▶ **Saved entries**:
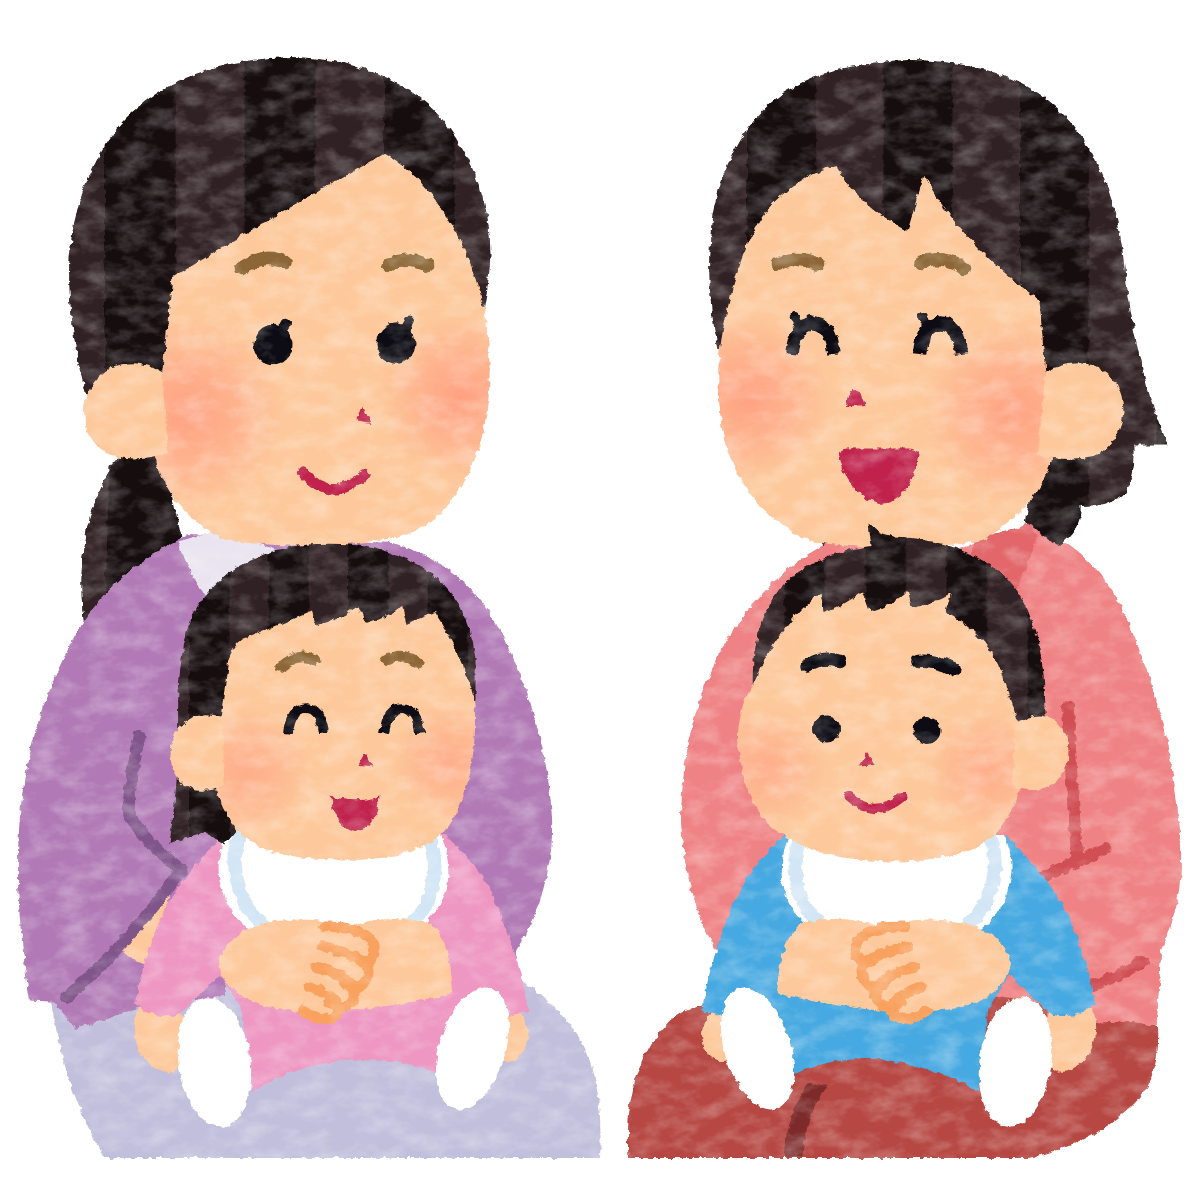
<!DOCTYPE html>
<html lang="en">
<head>
<meta charset="utf-8">
<title>Two mothers with babies on their laps</title>
<style>
:root{
  --paper:#ffffff;
  --skin:#fdc99c;
  --finger:#f9a25f;
  --blush:#ff9479;
  --hair-light:#302124;
  --hair-dark:#160d0f;
  --brow:#8c6636;
  --ink:#0d0c14;
  --lip:#c0224c;
  --purple:#b17ab6;
  --purple-line:#80558a;
  --collar:#e9e4ef;
  --lavender:#c2bfdc;
  --coral:#ef8284;
  --coral-deep:#e2666a;
  --coral-line:#d04f54;
  --brick:#b64742;
  --brick-line:#7d2a2a;
  --pink:#ee97c2;
  --blue:#47a9e1;
  --bib-trim:#d3e6f5;
}
html,body{margin:0;padding:0;background:var(--paper);overflow:hidden}
.canvas{display:block;width:1200px;height:1200px;background:var(--paper)}
.skin{fill:var(--skin)}
.line{fill:none;stroke-linecap:round;stroke-linejoin:round}
.brow{stroke:var(--brow);stroke-width:9}
.brow-small{stroke:var(--brow);stroke-width:7}
.brow-boy{stroke:var(--ink);stroke-width:9}
.ink{fill:var(--ink)}
.eye-arc{stroke:var(--ink);stroke-width:9}
.eye-arc-small{stroke:var(--ink);stroke-width:6.5;stroke-linecap:butt}
.lash{stroke:var(--ink);stroke-width:6}
.lip{fill:var(--lip)}
.smile{stroke:var(--lip);stroke-width:7}
.smile-small{stroke:var(--lip);stroke-width:6}
.blush{fill:url(#blush)}
.white{fill:var(--paper)}
.fingers{stroke:var(--finger);stroke-width:7}
.hair-a{fill:url(#hair-a)}
.hair-b{fill:url(#hair-b)}
.hair-girl{fill:url(#hair-girl)}
.hair-boy{fill:url(#hair-boy)}
.dark{fill:var(--hair-dark)}
.outfit{fill:currentColor}
.girl{color:var(--pink)}
.boy{color:var(--blue)}
</style>
</head>
<body>
<svg class="canvas" viewBox="0 0 800 800" role="img" aria-label="Two mothers sitting side by side, each holding a baby on her lap">
<defs>
  <pattern id="hair-a" patternUnits="userSpaceOnUse" x="70" y="0" width="93" height="800">
    <rect width="93" height="800" fill="var(--hair-light)"/><rect width="47" height="800" fill="var(--hair-dark)"/>
  </pattern>
  <pattern id="hair-b" patternUnits="userSpaceOnUse" x="498" y="0" width="91" height="800">
    <rect width="91" height="800" fill="var(--hair-light)"/><rect width="46" height="800" fill="var(--hair-dark)"/>
  </pattern>
  <pattern id="hair-girl" patternUnits="userSpaceOnUse" x="126" y="0" width="53" height="800">
    <rect width="53" height="800" fill="var(--hair-light)"/><rect width="27" height="800" fill="var(--hair-dark)"/>
  </pattern>
  <pattern id="hair-boy" patternUnits="userSpaceOnUse" x="523" y="0" width="54" height="800">
    <rect width="54" height="800" fill="var(--hair-light)"/><rect width="27" height="800" fill="var(--hair-dark)"/>
  </pattern>
  <radialGradient id="blush">
    <stop offset="0" stop-color="var(--blush)" stop-opacity=".75"/>
    <stop offset=".5" stop-color="var(--blush)" stop-opacity=".42"/>
    <stop offset="1" stop-color="var(--blush)" stop-opacity="0"/>
  </radialGradient>

  <filter id="crayon" filterUnits="userSpaceOnUse" x="0" y="0" width="800" height="800" color-interpolation-filters="sRGB">
    <feTurbulence type="fractalNoise" baseFrequency=".22" numOctaves="2" seed="4" result="edge"/>
    <feDisplacementMap in="SourceGraphic" in2="edge" scale="4" xChannelSelector="R" yChannelSelector="G" result="rough"/>
    <feTurbulence type="fractalNoise" baseFrequency=".05 .09" numOctaves="4" seed="9"/>
    <feColorMatrix values="0 0 0 0 1  0 0 0 0 1  0 0 0 0 1  .6 0 0 0 -.24" result="grain"/>
    <feComposite in="grain" in2="rough" operator="in" result="mottle"/>
    <feMerge><feMergeNode in="rough"/><feMergeNode in="mottle"/></feMerge>
  </filter>

  <clipPath id="face-a-clip"><path id="face-a" d="M108 250 L115 185 L180 146 L257 102 C288 121 312 160 323 207 C326 225 327 245 326 260 C323 300 309 336 279 353 C255 364 195 367 150 360 C122 346 108 325 103 303 Z"/></clipPath>
  <clipPath id="face-b-clip"><path id="face-b" d="M480 232 C487 190 498 150 520 131 Q537 116 557 110 Q571 136 605 154 L616 117 Q640 162 693 200 L697 250 L702 304 C697 322 684 344 655 360 C625 367 570 366 541 361 C508 347 487 318 481 284 C479 265 478 247 480 232 Z"/></clipPath>
  <clipPath id="face-girl-clip"><path id="face-girl" d="M146 485 Q150 460 152 440 Q156 430 162 426 Q188 416 208 407 L211 417 Q226 413 239 404 L244 416 Q258 412 268 404 L271 416 L290 408 Q308 436 316 465 C319 500 312 532 299 551 C282 571 250 574 228 573 C200 573 172 570 158 553 Q147 540 143 522 Z"/></clipPath>
  <clipPath id="face-boy-clip"><path id="face-boy" d="M492 488 Q494 468 502 456 Q518 418 547 395 L549 408 Q563 404 575 394 L580 408 Q594 404 605 394 L608 405 Q622 403 634 396 L630 408 Q660 424 668 450 L679 482 L681 522 Q677 546 657 561 C637 574 605 575 585 574 C552 573 522 562 508 545 Q492 520 492 488 Z"/></clipPath>

  <g id="happy-eye">
    <path class="line eye-arc" d="M-14 16 Q-12 -4 0 -4 Q12 -4 14 16" style="stroke-linecap:butt"/>
    <path class="line lash" d="M-9 -2 L-12 -9 M0 -4 L-2 -7"/>
  </g>
  <g id="round-eye">
    <ellipse class="ink" cx="0" cy="0" rx="13" ry="13.5"/>
    <path class="line lash" d="M5 -8 L9 -15"/>
  </g>
  <path id="arc-eye-small" class="line eye-arc-small" d="M-12 9 Q-10 -8 0 -8 Q10 -8 12 9"/>

  <g id="baby-body">
    <ellipse class="skin" cx="108" cy="690" rx="18" ry="25" transform="rotate(-18 108 690)"/>
    <ellipse class="skin" cx="338" cy="690" rx="14" ry="18"/>
    <path class="outfit" d="M150 556 Q118 588 107 612 Q95 640 90 669 Q102 681 120 676 L147 650 L161 672 L168 728 Q196 710 236 706 Q268 705 292 716 L308 672 L330 680 L352 674 Q346 634 326 592 Q315 573 296 556 Z"/>
    <path class="white" d="M151 556 Q142 575 148 593 Q153 615 178 626 L270 626 Q292 612 298 592 Q301 574 294 556 Z"/>
    <path class="line" d="M160 556 Q153 577 161 596 Q166 612 182 622 M286 556 Q293 577 287 596 Q283 608 272 617" stroke="var(--bib-trim)" stroke-width="9"/>
  </g>
  <g id="clasped-arms">
    <path class="skin" d="M236 616 Q262 610 284 615 Q300 622 302 662 Q272 670 230 674 Z"/>
    <path class="skin" d="M146 641 Q153 621 178 615 Q208 610 228 617 L250 626 L250 642 L243 658 L234 671 L220 680 L200 674 Q172 673 157 661 Q147 653 146 641 Z"/>
    <path class="line fingers" d="M216 618 Q232 617 243 623 Q252 628 249 637 Q246 644 240 641 M215 631 Q230 634 242 641 Q249 648 242 656 Q237 660 229 655 M210 645 Q223 647 234 656 Q239 664 232 670 Q227 673 219 668 M206 658 Q216 661 224 668 Q228 675 221 679 Q210 680 202 674"/>
  </g>
  <g id="baby-feet">
    <ellipse class="white" cx="143" cy="708" rx="24" ry="43.500" transform="rotate(-8 143 708)"/>
    <ellipse class="white" cx="315" cy="699" rx="22" ry="42" transform="rotate(17 315 699)"/>
  </g>
</defs>

<g id="mother-in-purple" filter="url(#crayon)">
  <path class="dark" d="M82 300 Q58 334 55 372 Q53 400 57 420 L124 372 L108 300 Z"/>
  <path d="M82 300 Q58 334 55 372 Q53 400 57 420 L70 405 L73 310 Z" fill="var(--hair-light)"/>
  <path d="M126 356 Q80 378 56 414 Q24 466 15 528 Q7 590 20 667 L40 668 L60 700 L340 700 L344 634 Q370 590 368 545 Q364 480 333 420 Q310 376 262 362 Z" fill="var(--purple)"/>
  <path d="M119 361 L146 353 L200 372 L140 402 Q126 384 119 361 Z" fill="var(--collar)"/>
  <path class="skin" d="M78 632 Q95 615 112 594 L118 640 Q105 652 88 644 Z"/>
  <path d="M34 666 L82 634 L100 646 L350 655 Q384 680 394 708 Q402 736 400 772 L70 772 Q42 726 34 666 Z" fill="var(--lavender)"/>
  <path d="M34 666 L24 640 L82 634 L150 650 L150 664 L92 672 L50 686 Z" fill="var(--purple)"/>
  <path class="skin" d="M80 632 Q97 617 112 597 L116 644 Q95 648 80 632 Z"/>
  <path class="line" d="M93 491 Q85 528 86 542 Q92 557 121 580 Q84 631 44 665" stroke="var(--purple-line)" stroke-width="8"/>
  <path class="hair-a" d="M57 262 Q46 220 46 180 Q47 126 79 84 Q118 40 195 38 Q262 40 297 82 Q327 122 327 170 Q326 190 322 209 L290 260 L108 310 Z"/>
  <use href="#face-a" class="skin"/>
  <g clip-path="url(#face-a-clip)">
    <circle class="blush" cx="125" cy="275" r="65"/>
    <circle class="blush" cx="308" cy="265" r="56"/>
  </g>
  <path class="skin" d="M108 248 Q92 238 74 245 Q56 256 56 275 Q57 297 76 304 Q92 308 112 302 Z"/>
  <path class="line brow" d="M161 179 Q176 168 190 175 M259 177 Q271 170 285 177"/>
  <use href="#round-eye" x="182" y="230"/>
  <use href="#round-eye" x="264" y="229"/>
  <path class="lip" d="M242 271 L247 282 L237 280 Z"/>
  <path class="line smile" d="M202 315 Q222 337 243 316"/>
</g>

<g id="baby-girl" class="girl" filter="url(#crayon)">
  <use href="#baby-body"/>
  <path class="hair-girl" d="M119 488 Q119 522 113 562 L136 555 L150 563 L160 551 L150 500 Z"/>
  <path class="hair-girl" d="M119 490 Q117 440 128 411 Q146 374 196 364 Q246 358 280 377 Q313 398 317 440 L317 467 L290 480 L150 500 Z"/>
  <use href="#face-girl" class="skin"/>
  <g clip-path="url(#face-girl-clip)">
    <circle class="blush" cx="164" cy="514" r="44" opacity=".7"/>
    <circle class="blush" cx="300" cy="508" r="40" opacity=".7"/>
  </g>
  <path class="skin" d="M149 479 Q132 473 121 483 Q112 493 114 508 Q117 524 131 527 Q141 528 149 524 Z"/>
  <path class="line brow-small" d="M187 445 Q199 434 210 440 M257 440 Q268 434 279 442"/>
  <use href="#arc-eye-small" x="204" y="480"/>
  <use href="#arc-eye-small" x="268" y="480"/>
  <path class="lip" d="M243 502 L249 511 L239 510 Z"/>
  <path class="lip" d="M221 531 Q237 536 253 531 Q251 553 237 554 Q223 552 221 531 Z"/>
  <use href="#clasped-arms"/>
  <use href="#baby-feet"/>
</g>

<g id="mother-in-coral" filter="url(#crayon)">
  <path class="hair-b" d="M541 352 L556 374 L600 380 L600 350 Z"/>
  <path d="M551 362 Q505 388 478 438 Q454 488 454 548 Q456 595 478 636 L490 700 L770 700 L774 634 Q790 600 787 558 Q780 470 745 400 Q726 364 686 349 L640 366 Z" fill="var(--coral)"/>
  <path d="M650 360 L686 349 L692 358 Q684 380 672 404 L640 400 Z" fill="var(--coral-deep)"/>
  <path d="M419 772 Q415 712 446 681 Q460 669 480 668 L640 660 L772 684 Q774 720 754 738 Q726 764 685 772 Z" fill="var(--brick)"/>
  <path d="M690 684 L715 658 L774 634 L771 684 Q740 676 690 690 Z" fill="var(--coral)"/>
  <path class="line" d="M712 471 Q714 520 718 570 M696 584 L737 566 M708 663 Q740 655 762 641" stroke="var(--coral-line)" stroke-width="8"/>
  <path d="M523 771 Q526 736 540 722 L552 724 Q537 742 535 771 Z" fill="var(--brick-line)"/>
  <path class="hair-b" d="M690 300 L756 294 Q758 316 750 329 Q738 338 721 338 Q722 352 706 364 Q694 356 684 348 Z"/>
  <path class="hair-b" d="M479 233 Q469 190 475 143 Q486 88 522 62 Q556 41 607 40 Q672 41 706 73 Q740 108 748 164 Q757 250 779 297 L748 297 L700 306 L690 300 L560 260 Z"/>
  <use href="#face-b" class="skin"/>
  <g clip-path="url(#face-b-clip)">
    <circle class="blush" cx="498" cy="265" r="56"/>
    <circle class="blush" cx="676" cy="275" r="62"/>
  </g>
  <path class="skin" d="M697 248 Q714 239 731 244 Q749 254 749 275 Q746 297 729 304 Q712 308 692 304 Z"/>
  <path class="line brow" d="M519 176 Q532 170 545 176 M614 175 Q629 170 643 179"/>
  <use href="#happy-eye" x="542" y="220"/>
  <use href="#happy-eye" x="627" y="220"/>
  <path class="lip" d="M570 259 Q576 264 577 270 L564 271 Q564 264 570 259 Z"/>
  <path class="lip" d="M559 301 Q563 298 572 299 L605 299 Q612 299 613 303 Q607 336 586 336 Q564 330 559 301 Z"/>
</g>

<g id="baby-boy" class="boy" filter="url(#crayon)">
  <use href="#baby-body" transform="translate(820 0) scale(-1 1)"/>
  <path class="hair-boy" d="M502 459 Q500 420 520 392 Q540 370 581 364 L579 349 Q588 358 602 358 Q646 362 672 386 Q698 415 697 482 L660 490 L520 470 Z"/>
  <use href="#face-boy" class="skin"/>
  <g clip-path="url(#face-boy-clip)">
    <circle class="blush" cx="510" cy="512" r="42" opacity=".7"/>
    <circle class="blush" cx="658" cy="514" r="42" opacity=".7"/>
  </g>
  <path class="skin" d="M677 482 Q692 473 703 480 Q714 490 712 506 Q709 522 695 526 Q684 528 675 524 Z"/>
  <path class="line brow-boy" d="M538 444 Q548 437 560 441 M612 441 Q624 440 636 446"/>
  <circle class="ink" cx="551" cy="486" r="9"/>
  <circle class="ink" cx="618" cy="487" r="9"/>
  <path class="lip" d="M578 502 L583 510 L573 511 Z"/>
  <path class="line smile-small" d="M566 531 Q583 547 602 531"/>
  <use href="#clasped-arms" transform="translate(820 0) scale(-1 1)"/>
  <use href="#baby-feet" transform="translate(820 0) scale(-1 1)"/>
</g>
</svg>
</body>
</html>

▶ **WHAT TO PRODUCE**:
Work out how many lines in the data hold the word "ellipse"; reply with the number alone.

▶ **TASK OUTPUT**:
5